YOUR OBJECTIVE:
Give the number of lines in the records below that include the word "active", and add nothing to it.

(THE INPUT Opens)

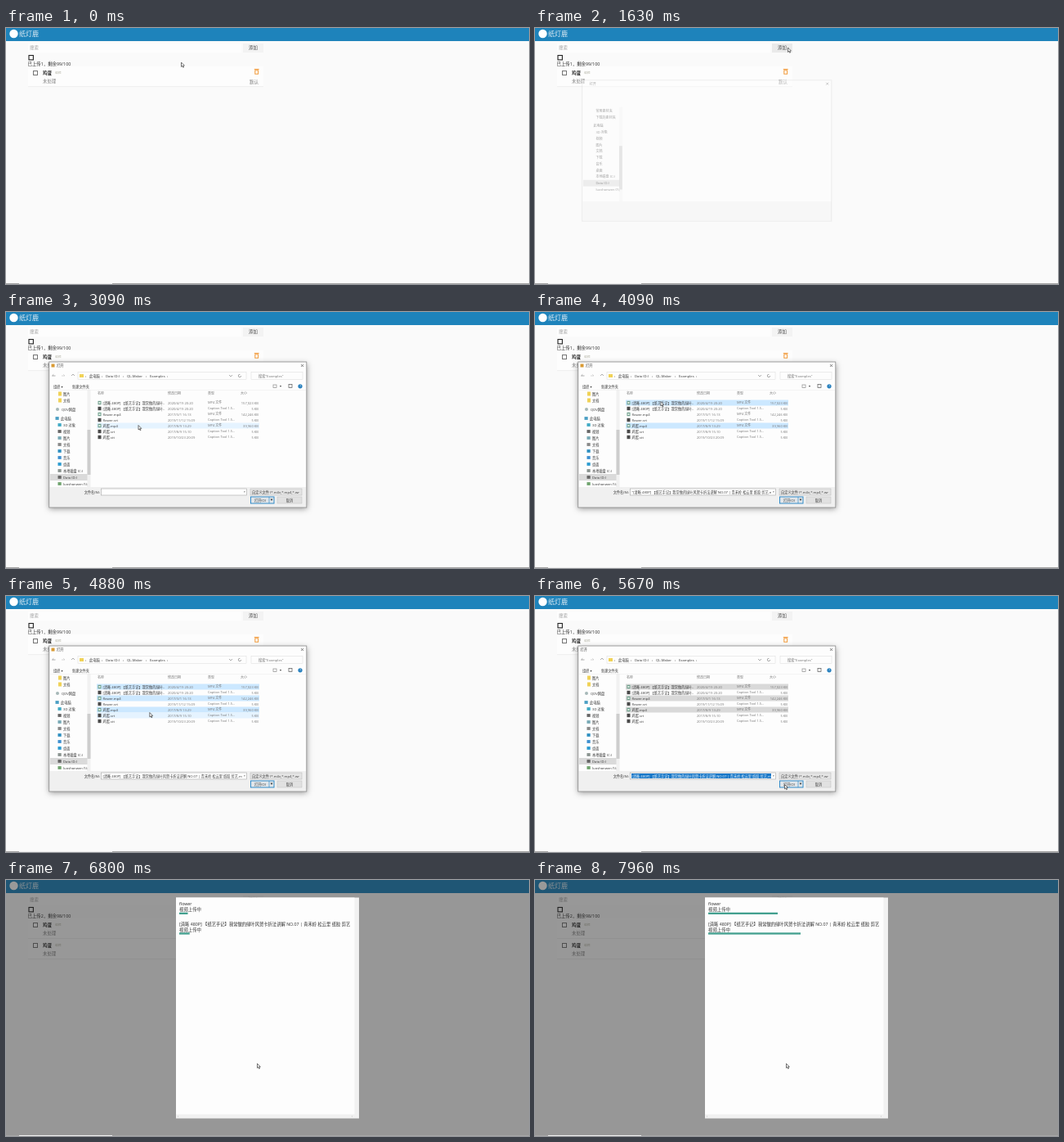
An HTML page with a canvas that plays this animation: 640 px wide and 313 px high, repeating every 8 s.

```html
<!DOCTYPE html>
<html lang="zh">
<head>
<meta charset="utf-8">
<style>
html, body { margin: 0; width: 100%; height: 100%; overflow: hidden; background: #fafafa; }
canvas { display: block; width: 100vw; height: 100vh; }
</style>
</head>
<body>
<canvas id="stage" width="640" height="313"></canvas>
<script>
const ctx = document.getElementById('stage').getContext('2d');
const LOOP = 8000;
const PAGE = '#fafafa', INK = '#3a3a3a', SOFT = '#777', TEAL = '#43a08f', ORANGE = '#f29a38';
const FONT = '"Open Sans", "Noto Sans CJK SC", "Noto Sans CJK", sans-serif';
const TITLE = '[清晰 480P] 【纸艺手记】我常做的绿叶风贺卡折法讲解 NO.07 | 青禾岭 松云里 纸胶 剪艺';

// time, x, y of the pointer tip
const PATH = [
  [40, 214.5, 42], [500, 306, 23], [1080, 306, 23], [1130, 309.5, 24],
  [2130, 309.5, 24], [2880, 162, 138.5], [3250, 162, 138.5], [3720, 154, 109],
  [4050, 154, 109], [4450, 150, 125], [4700, 150, 125], [5400, 305.5, 230.5],
  [5950, 305.5, 230.5], [6200, 307.5, 224.5]
];
const CLICKS = { egg: 3200, paper: 3900, flower: 4560, open: 5500 };
const SHOW = { start: 1590, end: 1750, filled: 1900, close: 5740 };
const EGG_DONE = 6700;

const clamp = v => Math.max(0, Math.min(1, v));
const span = (t, a, b) => clamp((t - a) / (b - a));
const mix = (a, b, p) => a + (b - a) * p;
const smooth = p => p * p * (3 - 2 * p);

function rect(x, y, w, h, fill) {
  ctx.fillStyle = fill;
  ctx.fillRect(x, y, w, h);
}

function frame(x, y, w, h, color, width = 0.7) {
  ctx.strokeStyle = color;
  ctx.lineWidth = width;
  ctx.strokeRect(x, y, w, h);
}

function line(points, color, width = 0.6) {
  ctx.strokeStyle = color;
  ctx.lineWidth = width;
  ctx.beginPath();
  points.forEach(([x, y]) => ctx.lineTo(x, y));
  ctx.stroke();
}

function dot(x, y, r, fill) {
  ctx.fillStyle = fill;
  ctx.beginPath();
  ctx.arc(x, y, r, 0, Math.PI * 2);
  ctx.fill();
}

// y is the optical middle of the line
function text(s, x, y, size = 4.2, color = INK, align = 'left', weight = 400) {
  ctx.font = `${weight} ${size}px ${FONT}`;
  ctx.textAlign = align;
  ctx.fillStyle = color;
  ctx.fillText(s, x, y + size * 0.37);
}

function clipped(x, y, w, h, draw) {
  ctx.save();
  ctx.beginPath();
  ctx.rect(x, y, w, h);
  ctx.clip();
  draw();
  ctx.restore();
}

function pointerAt(t) {
  if (t <= PATH[0][0]) return PATH[0].slice(1);
  for (let i = 1; i < PATH.length; i++) {
    const [t0, x0, y0] = PATH[i - 1], [t1, x1, y1] = PATH[i];
    if (t < t1) {
      const p = smooth(span(t, t0, t1));
      return [mix(x0, x1, p), mix(y0, y1, p)];
    }
  }
  return PATH[PATH.length - 1].slice(1);
}

function drawPointer([x, y]) {
  const shape = [[0, 0], [0, 5.4], [1.3, 4.3], [2.2, 6.3], [3, 5.9], [2.2, 4], [3.8, 3.9]];
  ctx.beginPath();
  shape.forEach(([dx, dy]) => ctx.lineTo(x + dx, y + dy));
  ctx.closePath();
  ctx.fillStyle = '#fff';
  ctx.fill();
  ctx.strokeStyle = '#444';
  ctx.lineWidth = 0.75;
  ctx.stroke();
}

function drawCard(y) {
  rect(27, y, 288, 25, '#fdfdfd');
  rect(27, y + 24.5, 288, 0.6, '#e4e4e4');
  frame(33.5, y + 5.5, 5, 5, '#757575', 1);
  text('鸡蛋', 45, y + 8, 5.4, '#222', 'left', 700);
  text('编辑', 60, y + 8, 3.8, '#bcbcb0');
  text('未处理', 45, y + 18, 5.4, '#808080');
  frame(304.8, y + 4.8, 3.8, 4.4, ORANGE, 1);
  line([[303.8, y + 3.4], [309.6, y + 3.4]], ORANGE, 1);
  text('默认', 298, y + 19, 5.4, SOFT);
}

function drawPage(t, pointer) {
  rect(0, 0, 640, 312, PAGE);
  rect(0, 0, 640, 16, '#1e83bb');
  dot(9.5, 7, 5.2, '#fff');
  text('纸灯鹿', 16, 7, 8, '#e4eff6');

  rect(27, 19, 261, 11, '#fdfdfd');
  text('搜索', 29, 24.5, 5.4, '#a0a0a0');
  const over = pointer[0] > 290 && pointer[0] < 315 && pointer[1] > 18 && pointer[1] < 30;
  const press = t > 830 && t < 920;
  rect(290, 19, 25, 11, press ? '#dedede' : over ? '#eaeaea' : '#f3f3f3');
  text('添加', 297, 24.5, 5.4, '#484848');

  frame(28, 33.5, 5.4, 5.4, '#222', 1.1);
  const count = t < EGG_DONE ? 1 : 2;
  text(`已上传${count}，剩余${100 - count}/100`, 26.5, 44, 5.4, '#2a2a2a');
  for (let i = 0; i < count; i++) drawCard(47 + i * 25);
}

function drawTaskbarEdge() {
  rect(0, 312, 640, 1, '#a6a6a6');
  rect(16, 312, 114, 1, '#f0f0f0');
}

const PLACES = ['此电脑', '3D 对象', '视频', '图片', '文档', '下载', '音乐', '桌面', '本地磁盘 (C:)', 'Data (D:)', 'luoshanwen (\\\\y'];
const PLACE_TINTS = ['#4b9fc4', '#3fa9c4', '#666', '#77a9b5', '#888', '#2e8fc0', '#3d8fd0', '#2b9bd0', '#8a938f', '#666', '#6fa36d'];

function drawSidebar(filled) {
  const recent = filled ? ['图片', '文档'] : ['常用素材夹', '下载的素材夹'];
  recent.forEach((name, i) => {
    if (filled) rect(64, 97.5 + i * 8, 4, 5, '#f0d257');
    text(name, 70, 100 + i * 8);
  });
  if (filled) {
    dot(63, 119, 2, '#a6b8b8');
    text('QDV网盘', 68, 119);
  }
  const top = filled ? 130 : 119;
  PLACES.forEach((name, i) => {
    const y = top + i * 8, x = i ? 70 : 67;
    if (name.startsWith('Data')) rect(54, y - 4, 46, 8, '#dadada');
    if (filled) rect(x - 6.5, y - 1.9, 4.2, 3.8, PLACE_TINTS[i]);
    clipped(54, y - 4, 46, 8, () => text(name, x, y));
  });
  rect(99.5, 95, 4, 119, '#f1f1f1');
  rect(99.5, 144, 4, 55, '#cdcdcd');
}

const SUBTITLE = 'Caption Tool 1.5...';
const FILES = [
  [TITLE.slice(0, 22) + '...', '2020/4/19 20:20', 'MP4 文件', '157,023 KB', 'paper'],
  [TITLE.slice(0, 22) + '...', '2020/4/19 20:20', SUBTITLE, '5 KB'],
  ['flower.mp4', '2017/3/1 16:13', 'MP4 文件', '142,246 KB', 'flower'],
  ['flower.srt', '2019/11/12 15:09', SUBTITLE, '5 KB'],
  ['鸡蛋.mp4', '2017/8/9 13:29', 'MP4 文件', '39,960 KB', 'egg'],
  ['鸡蛋.srt', '2017/8/9 15:10', SUBTITLE, '5 KB'],
  ['鸡蛋.stt', '2019/10/23 20:09', SUBTITLE, '5 KB']
];

function drawFiles(t, pointer) {
  text('名称', 112, 100, 4, SOFT);
  text('修改日期', 198, 100, 4, SOFT);
  text('类型', 247, 100, 4, SOFT);
  text('大小', 287, 100, 4, SOFT);
  FILES.forEach(([name, date, type, size, key], i) => {
    const y = 111 + i * 7;
    const selected = key && t >= CLICKS[key];
    const hover = pointer[0] > 111 && pointer[0] < 310 && Math.abs(pointer[1] - y) < 3.5;
    if (selected) rect(111, y - 3.5, 199, 7, t < CLICKS.open ? '#cce8ff' : '#d9d9d9');
    else if (hover) rect(111, y - 3.5, 199, 7, '#e5f3ff');
    rect(112.5, y - 2.2, 4, 4.4, key ? '#6f9f8c' : '#4a4a4a');
    if (key) rect(113.5, y - 1, 2, 2, '#e6f0e8');
    clipped(118, y - 4, 76, 8, () => text(name, 118.5, y));
    text(date, 198, y, 4.1, SOFT);
    text(type, 247, y, 4, SOFT);
    text(size, 309, y, 4.1, SOFT, 'right');
  });
}

function fieldValue(t) {
  if (t < CLICKS.egg) return '';
  if (t < CLICKS.paper) return '鸡蛋.mp4';
  const list = `"${TITLE}.mp4" "鸡蛋.mp4"`;
  return t < CLICKS.flower ? list : list.slice(1) + ' "flower.mp4"';
}

function drawToolbar() {
  line([[60.5, 78], [56.5, 78], [58.3, 76.3]], SOFT);
  line([[68, 78], [72, 78], [70.2, 76.3]], '#bcbcbc');
  line([[80, 78], [82, 76], [84, 78]], SOFT);
  frame(88, 73.5, 206, 9, '#dcdcdc', 0.5);
  rect(90, 76, 5, 4, '#f0d257');
  [['›', 97], ['此电脑', 102], ['›', 117], ['Data (D:)', 122], ['›', 143], ['QL-Maker', 148], ['›', 171], ['Examples', 176], ['›', 197]]
    .forEach(([s, x]) => text(s, x, 78));
  line([[273, 77], [275, 79], [277, 77]], SOFT);
  ctx.beginPath();
  ctx.arc(286, 78, 1.7, 0, 5);
  ctx.stroke();
  frame(300, 73.5, 63, 9, '#dcdcdc', 0.5);
  text('搜索"Examples"', 309, 78, 4.2, SOFT);
  text('组织 ▾', 58, 91);
  text('新建文件夹', 81, 91);
  frame(327, 89, 4, 3.5, '#8b8b8b');
  text('▾', 335, 91, 4);
  frame(346, 88.5, 4, 4, '#555');
  dot(360, 90.8, 2.6, '#257fbe');
  text('?', 360, 90.8, 4, '#fff', 'center');
  rect(54, 95, 313, 0.5, '#eaeaea');
}

function drawFooter(t, filled) {
  rect(53.5, 214, 314, 24.5, '#f0f0f0');
  if (!filled) return;
  text('文件名(N):', 115, 220, 4.2, INK, 'right');
  rect(116.5, 216, 178, 8, '#fff');
  const value = fieldValue(t), active = t < CLICKS.open;
  clipped(117, 216, 172, 8, () => {
    if (!active) rect(118, 217, 171, 6, '#1a78c8');
    text(value, 118.5, 220, 4.2, active ? INK : '#e6f2fa');
  });
  frame(116.5, 216, 178, 8, '#a6a6a6', 0.6);
  text('▾', 292, 220, 3.5, SOFT, 'center');
  rect(299, 216, 63, 8, '#e4e4e4');
  frame(299, 216, 63, 8, '#b4b4b4', 0.5);
  clipped(299, 216, 60, 8, () => text('自定义文件 (*.m4v;*.mp4;*.wmv', 301, 220));
  rect(299.5, 226, 28.5, 8, '#e1e6ea');
  frame(299.5, 226, 28.5, 8, '#1f80c4', 0.9);
  line([[322, 226], [322, 234]], '#1f80c4');
  text('打开(O)', 311, 230, 4.2, INK, 'center');
  text('▼', 325, 230, 3, INK, 'center');
  rect(332, 226, 30, 8, '#e1e1e1');
  frame(332, 226, 30, 8, '#bebebe', 0.5);
  text('取消', 347, 230, 4.2, INK, 'center');
}

function drawPicker(t, pointer) {
  if (t < SHOW.start || t >= SHOW.close) return;
  const p = span(t, SHOW.start, SHOW.end), eased = 1 - (1 - p) ** 2;
  const scale = mix(0.943, 1, eased), filled = t >= SHOW.filled;
  ctx.save();
  ctx.globalAlpha = eased;
  ctx.translate(210, 150);
  ctx.scale(scale, scale);
  ctx.translate(-210, -150);
  ctx.save();
  // the shadow settles in only once the window is opaque
  if (p === 1) {
    ctx.shadowColor = 'rgba(40,40,40,.5)';
    ctx.shadowBlur = 7;
    ctx.shadowOffsetY = 1.5;
  }
  rect(53, 61, 315, 178, '#fdfdfd');
  ctx.restore();
  const active = t < CLICKS.open;
  if (active && filled) rect(55.5, 63.5, 4, 4, '#d99a33');
  text('打开', active ? 62 : 55.5, 65.7);
  line([[361, 64], [364, 67]], INK);
  line([[364, 64], [361, 67]], INK);
  drawSidebar(filled);
  if (filled) {
    drawToolbar();
    drawFiles(t, pointer);
  }
  drawFooter(t, filled);
  frame(52.8, 61, 315, 178, p < 1 ? '#d0d0d0' : '#8a8a8a', 0.8);
  ctx.restore();
}

function drawUploads(t) {
  const shown = span(t, SHOW.close, 5870);
  if (!shown) return;
  ctx.save();
  ctx.globalAlpha = shown;
  rect(0, 0, 640, 312, 'rgba(33,33,33,.46)');
  rect(208, 21.5, 224, 270, '#f1f1f1');
  rect(208, 21.5, 218.5, 265, '#fdfdfd');
  text('‹', 210, 288.5, 4, '#999');
  text('›', 423, 288.5, 4, '#999');

  const early = span(t, 5800, EGG_DONE), late = span(t, EGG_DONE, 7960);
  const jobs = [
    ['鸡蛋', mix(0, 215, span(t, 5830, EGG_DONE))],
    ['flower', mix(1, 4, early) + 81 * late],
    [TITLE, mix(1, 4, early) + 109 * late]
  ];
  if (t >= EGG_DONE) jobs.shift();
  jobs.forEach(([name, width], i) => {
    const y = 29 + i * 24.6;
    text(name, 212, y, 5.3, '#2c2c2c');
    text('视频上传中', 212, y + 7.3, 5.4, INK);
    rect(212, y + 10.7, width, 2.3, TEAL);
  });
  ctx.restore();
}

function render() {
  const t = performance.now() % LOOP, pointer = pointerAt(t);
  drawPage(t, pointer);
  drawPicker(t, pointer);
  drawUploads(t);
  drawTaskbarEdge();
  drawPointer(pointer);
  requestAnimationFrame(render);
}
render();
</script>
</body>
</html>
```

(THE INPUT Closes)

ANSWER TO THIS TASK:
6